(Exercise material begins)

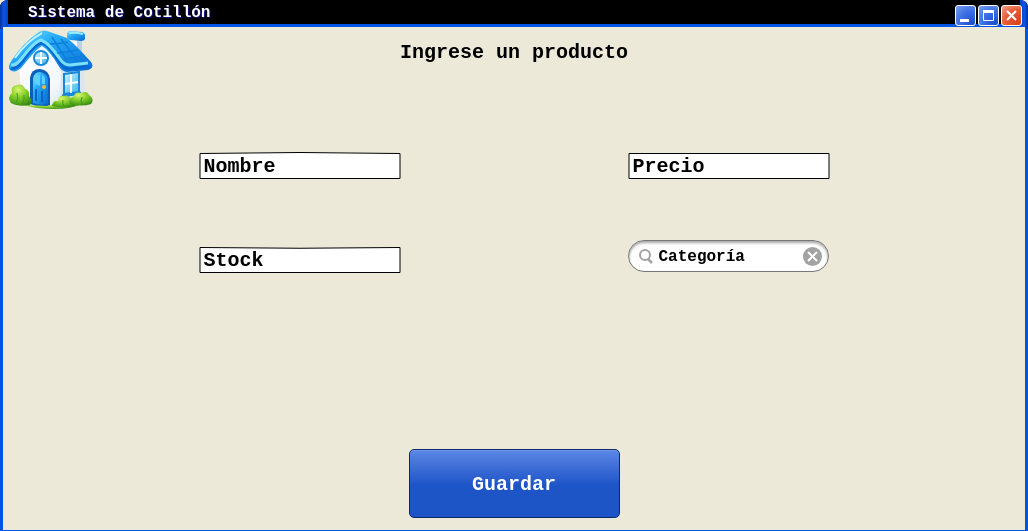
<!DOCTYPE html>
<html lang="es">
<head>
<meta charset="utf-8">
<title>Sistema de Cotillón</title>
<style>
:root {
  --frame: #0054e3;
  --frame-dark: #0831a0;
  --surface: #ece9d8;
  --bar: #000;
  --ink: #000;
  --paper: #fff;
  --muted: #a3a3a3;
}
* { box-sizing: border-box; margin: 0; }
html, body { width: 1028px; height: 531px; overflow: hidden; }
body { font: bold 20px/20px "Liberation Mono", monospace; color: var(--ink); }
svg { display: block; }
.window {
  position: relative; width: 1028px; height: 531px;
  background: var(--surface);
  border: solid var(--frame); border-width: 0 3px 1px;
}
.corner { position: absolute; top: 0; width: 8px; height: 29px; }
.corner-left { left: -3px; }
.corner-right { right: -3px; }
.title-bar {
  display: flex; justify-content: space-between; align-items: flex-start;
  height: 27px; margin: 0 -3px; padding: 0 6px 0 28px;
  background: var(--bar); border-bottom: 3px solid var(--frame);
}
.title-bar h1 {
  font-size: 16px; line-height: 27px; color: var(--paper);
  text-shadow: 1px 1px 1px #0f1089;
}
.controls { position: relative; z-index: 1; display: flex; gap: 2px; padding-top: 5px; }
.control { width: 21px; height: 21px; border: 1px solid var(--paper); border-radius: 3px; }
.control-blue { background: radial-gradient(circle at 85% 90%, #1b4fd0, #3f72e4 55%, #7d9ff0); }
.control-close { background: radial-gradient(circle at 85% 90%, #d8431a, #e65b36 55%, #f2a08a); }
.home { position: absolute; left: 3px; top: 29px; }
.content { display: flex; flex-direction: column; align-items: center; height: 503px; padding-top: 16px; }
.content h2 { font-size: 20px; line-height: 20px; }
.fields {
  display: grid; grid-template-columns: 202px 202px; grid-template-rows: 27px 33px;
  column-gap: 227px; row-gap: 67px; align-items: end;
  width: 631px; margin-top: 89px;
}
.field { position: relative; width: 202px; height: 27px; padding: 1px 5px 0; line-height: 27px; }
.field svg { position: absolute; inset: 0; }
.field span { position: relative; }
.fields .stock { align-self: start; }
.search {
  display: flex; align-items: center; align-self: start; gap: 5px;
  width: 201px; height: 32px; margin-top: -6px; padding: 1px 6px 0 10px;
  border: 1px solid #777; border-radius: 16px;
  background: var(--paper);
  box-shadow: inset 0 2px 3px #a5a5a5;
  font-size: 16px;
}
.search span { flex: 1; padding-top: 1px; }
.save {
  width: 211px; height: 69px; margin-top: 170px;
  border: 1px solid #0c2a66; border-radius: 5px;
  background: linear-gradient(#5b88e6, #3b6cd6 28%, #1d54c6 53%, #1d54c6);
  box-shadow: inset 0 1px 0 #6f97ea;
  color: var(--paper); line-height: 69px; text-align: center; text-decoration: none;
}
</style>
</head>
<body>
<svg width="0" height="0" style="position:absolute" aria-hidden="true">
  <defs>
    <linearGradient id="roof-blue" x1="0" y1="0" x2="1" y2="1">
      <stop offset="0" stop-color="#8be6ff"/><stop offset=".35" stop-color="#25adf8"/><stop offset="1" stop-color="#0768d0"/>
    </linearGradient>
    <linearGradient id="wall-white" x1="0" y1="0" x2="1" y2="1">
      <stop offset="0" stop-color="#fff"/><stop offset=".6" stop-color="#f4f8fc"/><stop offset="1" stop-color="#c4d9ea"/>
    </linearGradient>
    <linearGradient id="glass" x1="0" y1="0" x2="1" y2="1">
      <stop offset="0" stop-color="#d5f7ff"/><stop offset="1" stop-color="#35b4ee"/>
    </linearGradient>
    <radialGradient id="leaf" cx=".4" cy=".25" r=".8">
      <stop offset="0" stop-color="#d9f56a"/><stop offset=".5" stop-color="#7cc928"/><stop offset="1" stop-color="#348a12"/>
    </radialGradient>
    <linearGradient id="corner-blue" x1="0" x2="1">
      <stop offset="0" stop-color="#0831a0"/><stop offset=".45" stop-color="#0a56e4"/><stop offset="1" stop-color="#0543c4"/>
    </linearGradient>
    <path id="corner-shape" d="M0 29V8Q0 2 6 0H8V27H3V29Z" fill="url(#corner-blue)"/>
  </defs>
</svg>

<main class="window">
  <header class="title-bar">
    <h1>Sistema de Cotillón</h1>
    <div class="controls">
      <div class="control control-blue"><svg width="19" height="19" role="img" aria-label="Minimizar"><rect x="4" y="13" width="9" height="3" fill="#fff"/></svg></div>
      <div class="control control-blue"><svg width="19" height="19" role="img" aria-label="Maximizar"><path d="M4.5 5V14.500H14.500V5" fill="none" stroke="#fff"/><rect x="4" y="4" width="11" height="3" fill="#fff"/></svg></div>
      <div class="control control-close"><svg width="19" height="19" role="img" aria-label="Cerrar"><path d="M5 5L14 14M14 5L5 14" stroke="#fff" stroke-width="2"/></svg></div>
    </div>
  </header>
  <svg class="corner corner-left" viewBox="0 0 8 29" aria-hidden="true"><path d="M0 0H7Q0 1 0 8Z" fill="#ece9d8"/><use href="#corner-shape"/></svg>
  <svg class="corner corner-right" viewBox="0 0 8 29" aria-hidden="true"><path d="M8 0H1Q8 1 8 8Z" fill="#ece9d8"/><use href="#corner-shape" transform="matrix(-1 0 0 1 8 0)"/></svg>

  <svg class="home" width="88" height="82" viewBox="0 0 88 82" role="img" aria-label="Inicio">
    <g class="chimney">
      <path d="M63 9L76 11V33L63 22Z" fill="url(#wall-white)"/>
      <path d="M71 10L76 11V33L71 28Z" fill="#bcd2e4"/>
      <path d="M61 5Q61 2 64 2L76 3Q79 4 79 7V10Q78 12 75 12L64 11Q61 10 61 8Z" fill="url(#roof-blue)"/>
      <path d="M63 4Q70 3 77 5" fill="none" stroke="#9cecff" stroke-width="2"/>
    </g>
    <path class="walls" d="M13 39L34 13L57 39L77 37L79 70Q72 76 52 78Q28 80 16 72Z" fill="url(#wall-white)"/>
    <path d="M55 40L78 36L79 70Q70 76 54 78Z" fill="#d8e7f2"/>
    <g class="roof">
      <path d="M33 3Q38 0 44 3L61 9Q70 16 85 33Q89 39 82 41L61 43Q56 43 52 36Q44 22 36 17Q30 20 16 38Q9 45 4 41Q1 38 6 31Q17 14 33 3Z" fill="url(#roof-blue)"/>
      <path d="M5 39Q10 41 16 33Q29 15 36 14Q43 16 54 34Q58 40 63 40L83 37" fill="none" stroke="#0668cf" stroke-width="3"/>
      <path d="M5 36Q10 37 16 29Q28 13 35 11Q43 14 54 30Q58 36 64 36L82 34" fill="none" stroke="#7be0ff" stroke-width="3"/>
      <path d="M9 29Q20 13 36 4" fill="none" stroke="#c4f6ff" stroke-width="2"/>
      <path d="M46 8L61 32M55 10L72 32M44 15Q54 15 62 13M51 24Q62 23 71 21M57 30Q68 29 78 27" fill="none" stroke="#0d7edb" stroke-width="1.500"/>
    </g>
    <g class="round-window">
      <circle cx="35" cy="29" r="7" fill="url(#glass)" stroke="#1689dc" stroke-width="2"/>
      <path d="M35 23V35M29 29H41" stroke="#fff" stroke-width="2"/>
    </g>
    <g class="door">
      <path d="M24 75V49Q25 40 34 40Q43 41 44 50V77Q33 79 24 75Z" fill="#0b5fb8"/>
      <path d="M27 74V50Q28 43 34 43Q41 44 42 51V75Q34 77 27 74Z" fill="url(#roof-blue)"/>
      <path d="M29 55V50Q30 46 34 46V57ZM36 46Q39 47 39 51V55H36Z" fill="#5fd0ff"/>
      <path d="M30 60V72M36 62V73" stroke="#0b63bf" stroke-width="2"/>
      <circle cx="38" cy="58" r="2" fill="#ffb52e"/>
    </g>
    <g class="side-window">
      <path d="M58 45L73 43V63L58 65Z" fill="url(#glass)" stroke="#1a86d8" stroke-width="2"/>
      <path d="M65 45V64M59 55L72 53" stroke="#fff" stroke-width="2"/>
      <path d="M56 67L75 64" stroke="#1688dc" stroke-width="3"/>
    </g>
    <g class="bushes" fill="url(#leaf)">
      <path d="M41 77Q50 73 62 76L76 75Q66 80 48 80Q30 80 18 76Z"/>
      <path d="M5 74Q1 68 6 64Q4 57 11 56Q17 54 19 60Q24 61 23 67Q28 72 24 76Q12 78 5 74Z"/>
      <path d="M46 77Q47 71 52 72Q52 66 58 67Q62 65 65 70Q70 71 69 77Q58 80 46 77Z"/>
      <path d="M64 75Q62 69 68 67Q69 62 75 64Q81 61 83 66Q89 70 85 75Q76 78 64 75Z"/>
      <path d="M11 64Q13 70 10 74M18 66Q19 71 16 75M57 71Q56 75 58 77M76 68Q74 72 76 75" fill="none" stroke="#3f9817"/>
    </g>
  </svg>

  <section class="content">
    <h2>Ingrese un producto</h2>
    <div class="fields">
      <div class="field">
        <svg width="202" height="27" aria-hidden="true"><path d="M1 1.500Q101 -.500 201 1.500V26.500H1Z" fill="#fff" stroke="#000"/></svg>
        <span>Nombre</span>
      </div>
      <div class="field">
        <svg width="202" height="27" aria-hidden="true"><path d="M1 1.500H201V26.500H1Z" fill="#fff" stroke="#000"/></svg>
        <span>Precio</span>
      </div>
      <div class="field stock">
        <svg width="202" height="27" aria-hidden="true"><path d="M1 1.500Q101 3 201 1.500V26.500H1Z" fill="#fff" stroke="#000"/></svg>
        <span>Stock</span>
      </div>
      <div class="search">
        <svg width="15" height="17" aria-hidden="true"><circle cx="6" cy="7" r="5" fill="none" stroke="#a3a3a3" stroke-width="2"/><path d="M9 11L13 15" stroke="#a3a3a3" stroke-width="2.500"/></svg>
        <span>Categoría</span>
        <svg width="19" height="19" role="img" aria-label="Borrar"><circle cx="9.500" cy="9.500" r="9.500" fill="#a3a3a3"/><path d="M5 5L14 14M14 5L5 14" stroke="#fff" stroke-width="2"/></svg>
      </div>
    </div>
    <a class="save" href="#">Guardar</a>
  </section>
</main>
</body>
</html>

(Exercise material ends)

**Your task**: Look above for the line with "display: flex; justify-content: space-between;" and the line with "font-size: 16px; line-height: 27px;". Retype those two lines and every line between them exactly, adding nothing.

**Expected output**:
  display: flex; justify-content: space-between; align-items: flex-start;
  height: 27px; margin: 0 -3px; padding: 0 6px 0 28px;
  background: var(--bar); border-bottom: 3px solid var(--frame);
}
.title-bar h1 {
  font-size: 16px; line-height: 27px; color: var(--paper);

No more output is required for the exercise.